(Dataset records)
- Opening Delimiter -
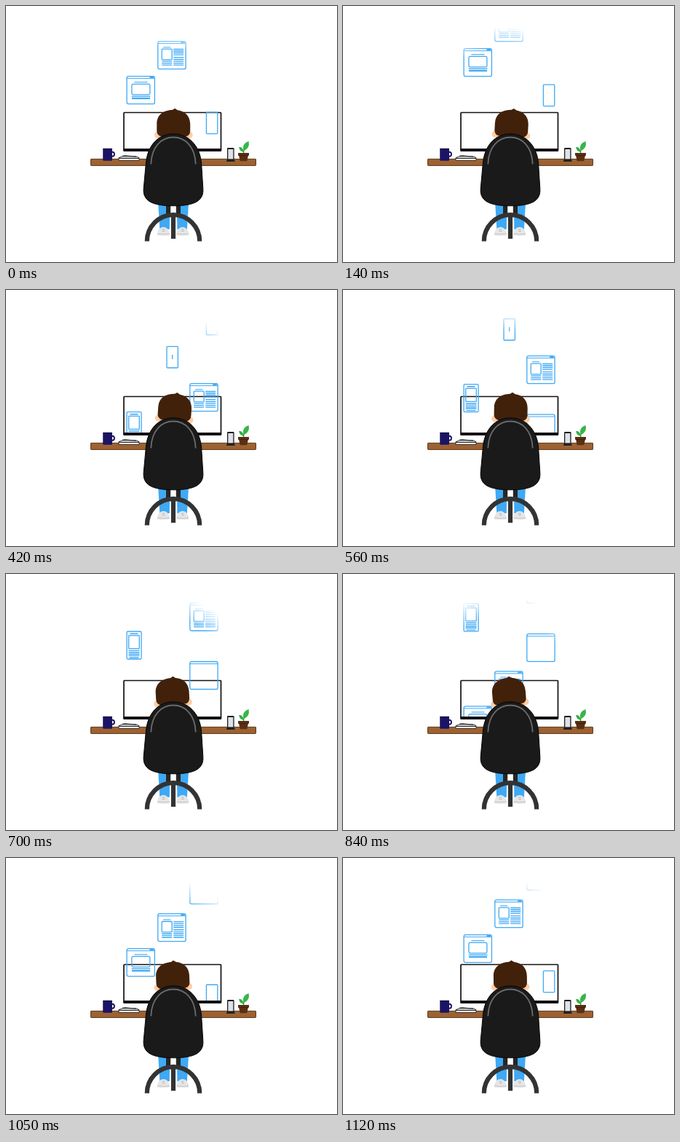
An HTML page that plays this animation: 455x352 px, repeating every 1190 ms.

```html
<!DOCTYPE html>
<html lang="en">
<head>
<meta charset="utf-8">
<title>Desk</title>
<style>
  html, body { margin: 0; width: 100%; height: 100%; overflow: hidden; background: #fff; }
  svg { display: block; width: 455px; height: 352px; }
  .icon { fill: none; stroke: #3fa9f5; stroke-width: 1.3; }
</style>
</head>
<body>
<svg viewBox="0 0 455 352">
  <defs>
    <radialGradient id="fade" gradientUnits="userSpaceOnUse" cx="216" cy="150" r="122">
      <stop offset=".76" stop-color="#fff"/>
      <stop offset="1" stop-color="#fff" stop-opacity="0"/>
    </radialGradient>
    <mask id="rise" maskUnits="userSpaceOnUse" x="0" y="0" width="455" height="196">
      <rect width="455" height="196" fill="url(#fade)"/>
    </mask>
    <g id="window">
      <rect x=".6" y=".6" width="38.3" height="38" rx="2.2"/>
      <path d="M.6 3.6H38.9" stroke-width="1"/>
    </g>
    <path id="buttons" d="M32 2.1h5.5" stroke-width="2"/>
    <g id="article">
      <use href="#window"/><use href="#buttons"/>
      <path d="M8 8.7h10" stroke-width="1"/>
      <rect x="6" y="11.2" width="14" height="14.6" rx="1"/>
      <path d="M22 11.5h14M22 14h14M22 16.5h14M22 19.2h14M22 22.7h14M22 25.5h14M6 28.2h14M22 28.2h14M6 30.6h14M22 30.6h14M6 33.2h14M22 33.2h14"/>
    </g>
    <g id="page">
      <use href="#window"/><use href="#buttons"/>
      <path d="M11 8.7h18" stroke-width="1.1"/>
      <rect x="7.4" y="11.4" width="25" height="14.4" rx="1.8"/>
      <path d="M7 28.2h26"/>
      <path d="M7.5 31h25" stroke-width="2.3"/>
    </g>
    <g id="tall">
      <rect x=".6" y=".6" width="20" height="38" rx="1.4"/>
      <path d="M5 3.8h11" stroke-width="1.6"/>
      <rect x="3.2" y="6.3" width="14.6" height="18" rx=".6"/>
      <path d="M3 27h15M3 29.4h15M3 31.8h15M3 34h15M4 36.6h13" stroke-width="1.4"/>
    </g>
    <rect id="slab" x=".6" y=".6" width="15.4" height="29.4" rx="1"/>
    <g id="marked"><use href="#slab"/><path d="M8.3 12v6"/></g>
    <g id="shoe">
      <path d="M0 11.2C-.4 4 4 0 8.5 0S17 4 17 11.2Q8.5 12.2 0 11.2Z" fill="#e6e6e6"/>
      <path d="M.2 9.2Q8.5 10.6 16.8 9.2" fill="none" stroke="#bdbdbd" stroke-width=".8"/>
      <path d="M6.5 3.2h4M6.8 5.6h3.6" stroke="#aaa" stroke-width=".8"/>
    </g>
  </defs>

  <!-- monitor -->
  <rect x="162" y="146.5" width="133.5" height="52" rx=".8" fill="#fff" stroke="#111" stroke-width="1.7"/>
  <rect x="161.2" y="196" width="135" height="4" rx="1" fill="#140d14"/>

  <!-- desk -->
  <rect x="116.5" y="210.4" width="227" height="9" rx=".6" fill="#9c6233" stroke="#5c3516"/>

  <!-- mug -->
  <circle cx="146" cy="203.7" r="3" fill="none" stroke="#1b1464" stroke-width="1.9"/>
  <path d="M133.2 196h12.8v15.4q0 1.3-1.3 1.3h-10.2q-1.3 0-1.3-1.3Z" fill="#1b1464"/>
  <path d="M133.5 196.3h12.2" stroke="#0c083c"/>

  <!-- papers and pen -->
  <path d="M155 208.6l5-1.8h19l4 1.8v3.7h-28Z" fill="#fff" stroke="#222" stroke-width=".9"/>
  <path d="M155 209.4h28M160 206.4l4-.5 15 1.3" fill="none" stroke="#222" stroke-width="1.1"/>

  <!-- phone -->
  <rect x="304" y="195" width="9.6" height="18" rx="1.3" fill="#1d1d1f"/>
  <rect x="305.3" y="197" width="7" height="13.4" fill="#dfe2e6"/>
  <path d="M303 212h11.6v2H303Z" fill="#222"/>

  <!-- plant -->
  <path d="M326.5 203q-.4-4 2-7M326.5 201q-1.5-3-3.5-4.5" fill="none" stroke="#1d8a3b" stroke-width="1.1"/>
  <path d="M326.7 199.2Q323.6 189.3 333.7 186Q335.5 196 326.7 199.2Z" fill="#39b54a"/>
  <path d="M326.5 200.5Q321 200 320.2 193.7Q326.5 194.2 326.5 200.5Z" fill="#2fae45"/>
  <path d="M319 202h15v3.4h-1.1l-1.6 7.8h-9.6l-1.6-7.8H319Z" fill="#5a3013"/>
  <path d="M319.6 205.6h13.8" stroke="#371b08" stroke-width=".8"/>

  <g mask="url(#rise)"><g id="icons" class="icon"></g></g>

  <!-- head -->
  <g id="head">
    <ellipse cx="208" cy="177.4" rx="4" ry="4.4" fill="#ffcda5"/>
    <ellipse cx="252.6" cy="177.4" rx="4" ry="4.4" fill="#ffcda5"/>
    <rect x="210" y="168" width="41" height="22" rx="9" fill="#f7bd91"/>
    <path d="M207.3 162C207.5 149 217 143.4 229 142.8L232 140.8L236 143.2C246 144.6 253 151 253.2 162V172Q253 178 247 179.5H214Q207.5 178 207.3 172Z" fill="#42210b"/>
  </g>

  <!-- legs -->
  <path d="M209 268h16.4l-.6 39h-13.5ZM234.8 268h16.4l-2.3 39h-13.5Z" fill="#3fa9f5"/>
  <use href="#shoe" x="208" y="304"/>
  <use href="#shoe" x="234.3" y="304"/>

  <!-- chair -->
  <path d="M220 272h6.2v16H220ZM233.8 272h6.2v16h-6.2Z" fill="#262626"/>
  <path d="M193.8 323.5A36.2 36.4 0 0 1 266.2 323.5" fill="none" stroke="#333" stroke-width="6.2"/>
  <path d="M226.9 285h6.2v35h-6.2Z" fill="#333"/>
  <path d="M230 175.8C209 175.8 194.5 192 192.4 216L189.2 251C188 267 199 274.8 230 274.8S272 267 270.8 251L268.6 216C266.5 192 251 175.8 230 175.8Z" fill="#1a1a1a" stroke="#050505"/>
  <path d="M199.3 217.5C200 193 214 180.5 230 180.5S260 193 260.7 217.5" fill="none" stroke="#6b6b6b" stroke-width="1.8"/>
</svg>
<script>
  const STEP = 70, LOOP = 1190, SPAN = 326;

  // shape, x, top edge when the loop begins
  const icons = [
    ['article', 208.2, 48], ['page', 165.5, 96], ['slab', 274.8, 145.6],
    ['window', 252.2, -3.5], ['article', 252.2, 242], ['tall', 165.5, 281],
    ['marked', 220.4, 191]
  ].map(([shape, x, top]) => {
    const el = document.createElementNS('http://www.w3.org/2000/svg', 'use');
    el.setAttribute('href', '#' + shape);
    document.getElementById('icons').append(el);
    return { el, x, top };
  });
  const head = document.getElementById('head');

  // climb is even, with a short hurry halfway
  function climb(step) {
    if (step <= 8) return step * 19;
    if (step < 10) return 152 + (step - 8) * 25.3;
    return 202.6 + (step - 10) * 19.07;
  }

  function draw(now) {
    const s = climb(Math.floor((now % LOOP) / STEP));
    for (const { el, x, top } of icons) {
      const y = (top - s + 44 + SPAN) % SPAN - 44;
      el.setAttribute('transform', `translate(${x} ${y})`);
    }
    const tilt = 4.8 * Math.sin(2 * Math.PI * s / SPAN);
    head.setAttribute('transform', `rotate(${tilt} 230 190)`);
  }

  const start = performance.now();
  function tick() {
    draw(performance.now() - start);
    requestAnimationFrame(tick);
  }
  tick();
</script>
</body>
</html>
```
- Closing Delimiter -
> **Task description**
Going through the entries above, report how many lines contain the word "return", with no other text.

> **Result of this exercise**
4